Macroeconomic Trends in the Gulf Cooperation Council Countries.
The gulf cooperation council which was constituted as the cooperation for the Arab states of the gulf is a union of various governments in the Persian Gulf region meant at harmonizing economic integration and political cooperation among the member states. The members have their headquarters in Saudi Arabia but the formation of a single monetary and economic hub has not been as successful as anticipated. The confederation gained popularity amongst the political leadership following the Bahraini protests when the UAE and Saudis sent their forces into the country to help suppress the protests.
The objectives of the formation included the harmonization of legislature regarding religion, trade, commerce, finance, and administration. The union would also conduct join research ventures and form a unity in the military operations covering the region. The area has the second highest GDP in the world owing to oil and natural gasses as growth is stimulated by savings accumulated from the sale of the petroleum products.
- Our economic analysis will not focus on all the Gulf cooperation council but will instead focus on two member states, the United Arab Emirates and Saudi Arabia.
- Money supply in the two countries has been on the rise indicated by the statistical graphs representing data collected from their respective bureaus of statistics and financial institutions. The changes witnessed from the graphs can be attributed to savings made from the second oil boom as well as revenues that continue to trickle in from the current sale of petroleum products. Furthermore, the economies of the two countries continue to diversify with transport, tourism and free trade agreements such as free ports driving the rise in currency circulating and equivalent reserves.
The trend is the same in both m1 and m2 measures of money supply for the two countries an indicator of strong economic performances and a sustainable economy.

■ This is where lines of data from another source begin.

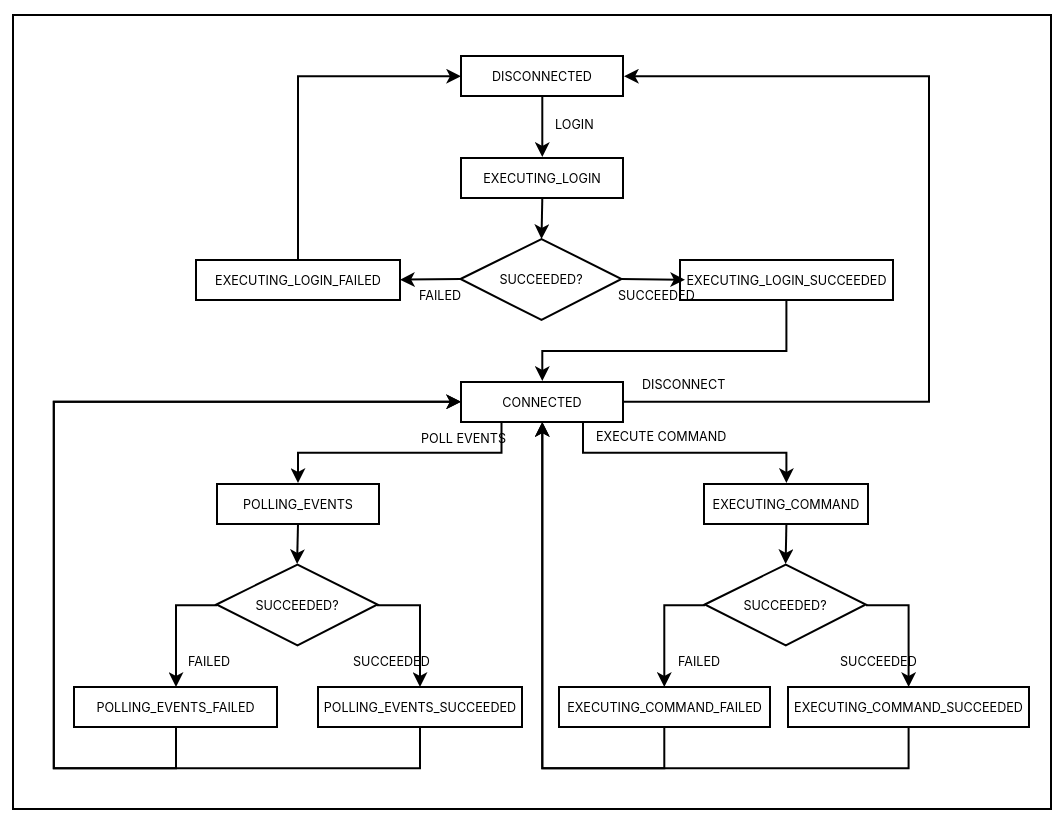
<!DOCTYPE html>
<html lang="en">
<head>
<meta charset="utf-8">
<title>Connection state diagram</title>
<style>
:root { --ink: #000; --paper: #fff; --line: 2px; }
* { box-sizing: border-box; }
html, body { margin: 0; width: 1064px; height: 824px; overflow: hidden; background: var(--paper); }
.diagram { position: relative; width: 1064px; height: 824px; overflow: hidden; color: var(--ink); font: 400 12.6px/16px Inter, "Noto Sans", sans-serif; white-space: nowrap; }
.frame { position: absolute; left: 12px; top: 14px; width: 1040px; height: 796px; border: var(--line) solid var(--ink); }
.connectors { position: absolute; left: 0; top: 0; fill: none; stroke: var(--ink); stroke-width: 2; }
.arrowhead { fill: var(--ink); stroke: none; }
.state, .decision { position: absolute; display: flex; align-items: center; justify-content: center; padding-top: 2px; left: var(--x); top: var(--y); width: var(--w); }
.state { height: 42px; border: var(--line) solid var(--ink); }
.decision { height: 82px; width: 162px; }
.label { position: absolute; left: var(--x); top: var(--y); }
</style>
</head>
<body>
<main class="diagram">
  <div class="frame"></div>

  <svg class="connectors" width="1064" height="824" viewBox="0 0 1064 824" aria-hidden="true">
    <defs>
      <marker id="arrow" markerUnits="userSpaceOnUse" markerWidth="15" markerHeight="15" refX="10" refY="7.5" orient="auto">
        <path class="arrowhead" d="M0 0L15 7.5L0 15L4 7.5Z"/>
      </marker>
      <polygon id="diamond" points="0,40 81,0 161,40 81,81"/>
    </defs>
    <use href="#diamond" x="460.5" y="239"/>
    <use href="#diamond" x="216.5" y="564.5"/>
    <use href="#diamond" x="704.8" y="564.5"/>
    <g marker-end="url(#arrow)">
      <path d="M542.3 97V152"/>
      <path d="M542.3 198L541.6 234"/>
      <path d="M461 279L405 279.6"/>
      <path d="M621 279L680 279.7"/>
      <path d="M298 259V76.2H456"/>
      <path d="M786.4 300V351H542.3V376"/>
      <path d="M624 401.8H929V76.2H629"/>
      <path d="M501.5 422V452.7H298V478"/>
      <path d="M583 422V452.7H786.4V478"/>
      <path d="M298 524L297.2 559"/>
      <path d="M786.4 524L785.7 559"/>
      <path d="M217 605.2H176V682"/>
      <path d="M377 605.2H420V682"/>
      <path d="M705 605.2H664.3V682"/>
      <path d="M866 605.2H908.6V682"/>
      <path d="M176 727V768.2H53.8V401.8H456"/>
      <path d="M420 727V768.2H53.8V401.8H456"/>
      <path d="M664.3 727V768.2H542.3V427"/>
      <path d="M908.6 727V768.2H542.3V427"/>
    </g>
  </svg>

  <div class="state" style="--x:460px;--y:55px;--w:164px">DISCONNECTED</div>
  <div class="state" style="--x:460px;--y:157px;--w:164px">EXECUTING_LOGIN</div>
  <div class="decision" style="--x:460px;--y:238px">SUCCEEDED?</div>
  <div class="state" style="--x:195px;--y:259px;--w:206px">EXECUTING_LOGIN_FAILED</div>
  <div class="state" style="--x:679px;--y:259px;--w:215px">EXECUTING_LOGIN_SUCCEEDED</div>
  <div class="state" style="--x:460px;--y:381px;--w:164px">CONNECTED</div>

  <div class="state" style="--x:216px;--y:483px;--w:164px">POLLING_EVENTS</div>
  <div class="decision" style="--x:216px;--y:564px">SUCCEEDED?</div>
  <div class="state" style="--x:73px;--y:686px;--w:205px">POLLING_EVENTS_FAILED</div>
  <div class="state" style="--x:317px;--y:686px;--w:206px">POLLING_EVENTS_SUCCEEDED</div>

  <div class="state" style="--x:703px;--y:483px;--w:166px">EXECUTING_COMMAND</div>
  <div class="decision" style="--x:704px;--y:564px">SUCCEEDED?</div>
  <div class="state" style="--x:558px;--y:686px;--w:213px">EXECUTING_COMMAND_FAILED</div>
  <div class="state" style="--x:787px;--y:686px;--w:243px">EXECUTING_COMMAND_SUCCEEDED</div>

  <div class="label" style="--x:555px;--y:117px">LOGIN</div>
  <div class="label" style="--x:419px;--y:288px">FAILED</div>
  <div class="label" style="--x:618px;--y:288px">SUCCEEDED</div>
  <div class="label" style="--x:642px;--y:377px">DISCONNECT</div>
  <div class="label" style="--x:421px;--y:431px">POLL EVENTS</div>
  <div class="label" style="--x:596px;--y:429px">EXECUTE COMMAND</div>
  <div class="label" style="--x:188px;--y:654px">FAILED</div>
  <div class="label" style="--x:353px;--y:654px">SUCCEEDED</div>
  <div class="label" style="--x:678px;--y:654px">FAILED</div>
  <div class="label" style="--x:840px;--y:654px">SUCCEEDED</div>
</main>
</body>
</html>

M1 which is a measure of cash held in the public and transaction deposits for corporations continued to increase tremendously over the period indicating confidence in the economy as business continues to expand and more enterprises continue to invest in different sectors of the two economies.

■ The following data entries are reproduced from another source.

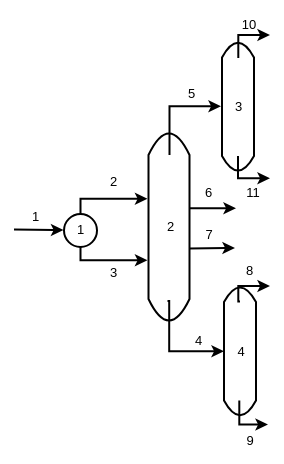
<!DOCTYPE html>
<html lang="en">
<head>
<meta charset="utf-8">
<title>Process flow diagram</title>
<style>
:root { --ink: #000; --paper: #fff; }
* { box-sizing: border-box; }
html, body { margin: 0; background: var(--paper); }
.flowsheet {
  position: relative; width: 284px; height: 464px; overflow: hidden;
  background: var(--paper); color: var(--ink);
  font: 13px/16px "Liberation Sans", sans-serif;
}
.lines { position: absolute; inset: 0; display: block; }
.unit, .stream {
  position: absolute; left: var(--x); top: var(--y);
  transform: translate(-50%, -50%); white-space: nowrap;
}
</style>
</head>
<body>
<main class="flowsheet">
  <svg class="lines" width="284" height="464" viewBox="0 0 284 464" fill="none" stroke="var(--ink)" stroke-width="2" aria-hidden="true">
    <defs>
      <path id="arrowhead" d="M0 0L-13-6.2L-9.8 0L-13 6.2Z" fill="var(--ink)" stroke="none"/>
    </defs>
    <g id="units" fill="var(--paper)">
      <circle cx="80.5" cy="230.5" r="16.5"/>
      <path d="M148.5 155Q169 112 189.5 155V299Q169 342 148.5 299Z" stroke="none"/>
      <path d="M148.5 155Q169 112 189.5 155V299Q169 342 148.5 299Z"/>
      <path d="M222 57.5Q238 28 254 57.5V156Q238 185 222 156Z"/>
      <path d="M224 302Q240 273 256 302V400.500Q240 430 224 400.500Z"/>
    </g>
    <g id="streams">
      <path d="M14 229.500L54 230"/>
      <path d="M80.500 214V198.700H138"/>
      <path d="M80.500 247V260.300H138"/>
      <path d="M169.500 155V106.300H212"/>
      <path d="M167.500 301H169.200V351.300H215"/>
      <path d="M189.500 208.300H227"/>
      <path d="M189.500 248.500L226 248"/>
      <path d="M238.300 58V35H261"/>
      <path d="M238 156V178.300H261"/>
      <path d="M240 301.500H238.300V286H261"/>
      <path d="M239.300 400.500V424.500H259"/>
    </g>
    <g id="arrowheads">
      <use href="#arrowhead" x="63.500" y="230"/>
      <use href="#arrowhead" x="147.500" y="198.700"/>
      <use href="#arrowhead" x="147.500" y="260.300"/>
      <use href="#arrowhead" x="221" y="106.300"/>
      <use href="#arrowhead" x="224" y="351.300"/>
      <use href="#arrowhead" x="236" y="208.300"/>
      <use href="#arrowhead" x="235" y="248"/>
      <use href="#arrowhead" x="270" y="35"/>
      <use href="#arrowhead" x="270" y="178.300"/>
      <use href="#arrowhead" x="270" y="286"/>
      <use href="#arrowhead" x="268" y="424.500"/>
    </g>
  </svg>

  <span class="unit" style="--x:80.5px;--y:230px">1</span>
  <span class="unit" style="--x:170.5px;--y:227px">2</span>
  <span class="unit" style="--x:238.5px;--y:107px">3</span>
  <span class="unit" style="--x:241px;--y:352px">4</span>

  <span class="stream" style="--x:35.5px;--y:217px">1</span>
  <span class="stream" style="--x:113.5px;--y:182px">2</span>
  <span class="stream" style="--x:113.5px;--y:273px">3</span>
  <span class="stream" style="--x:198.5px;--y:341px">4</span>
  <span class="stream" style="--x:191.5px;--y:94px">5</span>
  <span class="stream" style="--x:208.5px;--y:193px">6</span>
  <span class="stream" style="--x:209px;--y:235px">7</span>
  <span class="stream" style="--x:249.5px;--y:271px">8</span>
  <span class="stream" style="--x:250px;--y:441px">9</span>
  <span class="stream" style="--x:249px;--y:25px">10</span>
  <span class="stream" style="--x:253px;--y:193px">11</span>
</main>
</body>
</html>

Subsequently, m2 which is a measure of currency circulating in the economy while savings, small deposits and cash equivalents also experienced tremendous growth over the last five years for the two countries. The increase in this measure for the two countries is driven by the confidence in investment opportunities, leading to savings and other equivalent depositories for the purpose of future investment.
Despite the increase in supply of cash over the last couple of years, the economies have continued to perform against the norm and display reducing inflation rates. The trend does not conform to the expected outcome where an increase in money supply usually leads to increased inflation.
The extra ordinary trend can however be attributed to the occurrence of factors such as substantial increases in output, economic growth and the recovery of a depressed economy. The reduction in revenues from oil prior to the second oil boom led the countries to an economic slowdown and the increased money supply is now translating to increased output. As a result, the inflation indices in the two countries continue to decrease while money supply continues to grow.
- To increase currency in circulation, the central banks can reduce base lending rates thus making financing cheaper and more available to the people through lower interest rates. The central bank can also reduce the minimum bank deposit reserves it requires the banks to maintain with it or offer a discount window where banks can borrow from the central bank to meet short-term cash shortages.
- One of the most common ways of increasing legal tender among the public is by increasing the levels of national spending. As a result of the increased currency in circulation, more money will now be chasing fewer goods leading to cost push inflation thus increasing the price of commodities.
In the long run however, suppliers will produce more goods to meet demand or other producers will get into the market with the aim of making supernormal normal profits from the high demand of the products. The long term effect of the move will be a shift in the equilibrium of the market with prices expected to reduce minimally in line with increased suppliers of the products.
- Demand for oil and other petroleum products is expected to start rising again as the prices continue to favor the consumer. The drastic drop in its price now means that it is one of the cheapest sources of energy and thus more people will replace other sources of energy with petroleum products. Contrary to other commodities where reduction in prices are quickly corrected as hoarding takes place, the prices of oil have continuously gone down over the period. Consequently, distributors are looking to sell off the stock to protect themselves from further loses and as such hoarding will not correct the dropping prices. The prices are therefore expected to continue dropping until an equilibrium is established or supply is reduced in the market. The reduction is however expected to cause substantial reduction in retail prices of other commodities heavily reliant of oil for operations.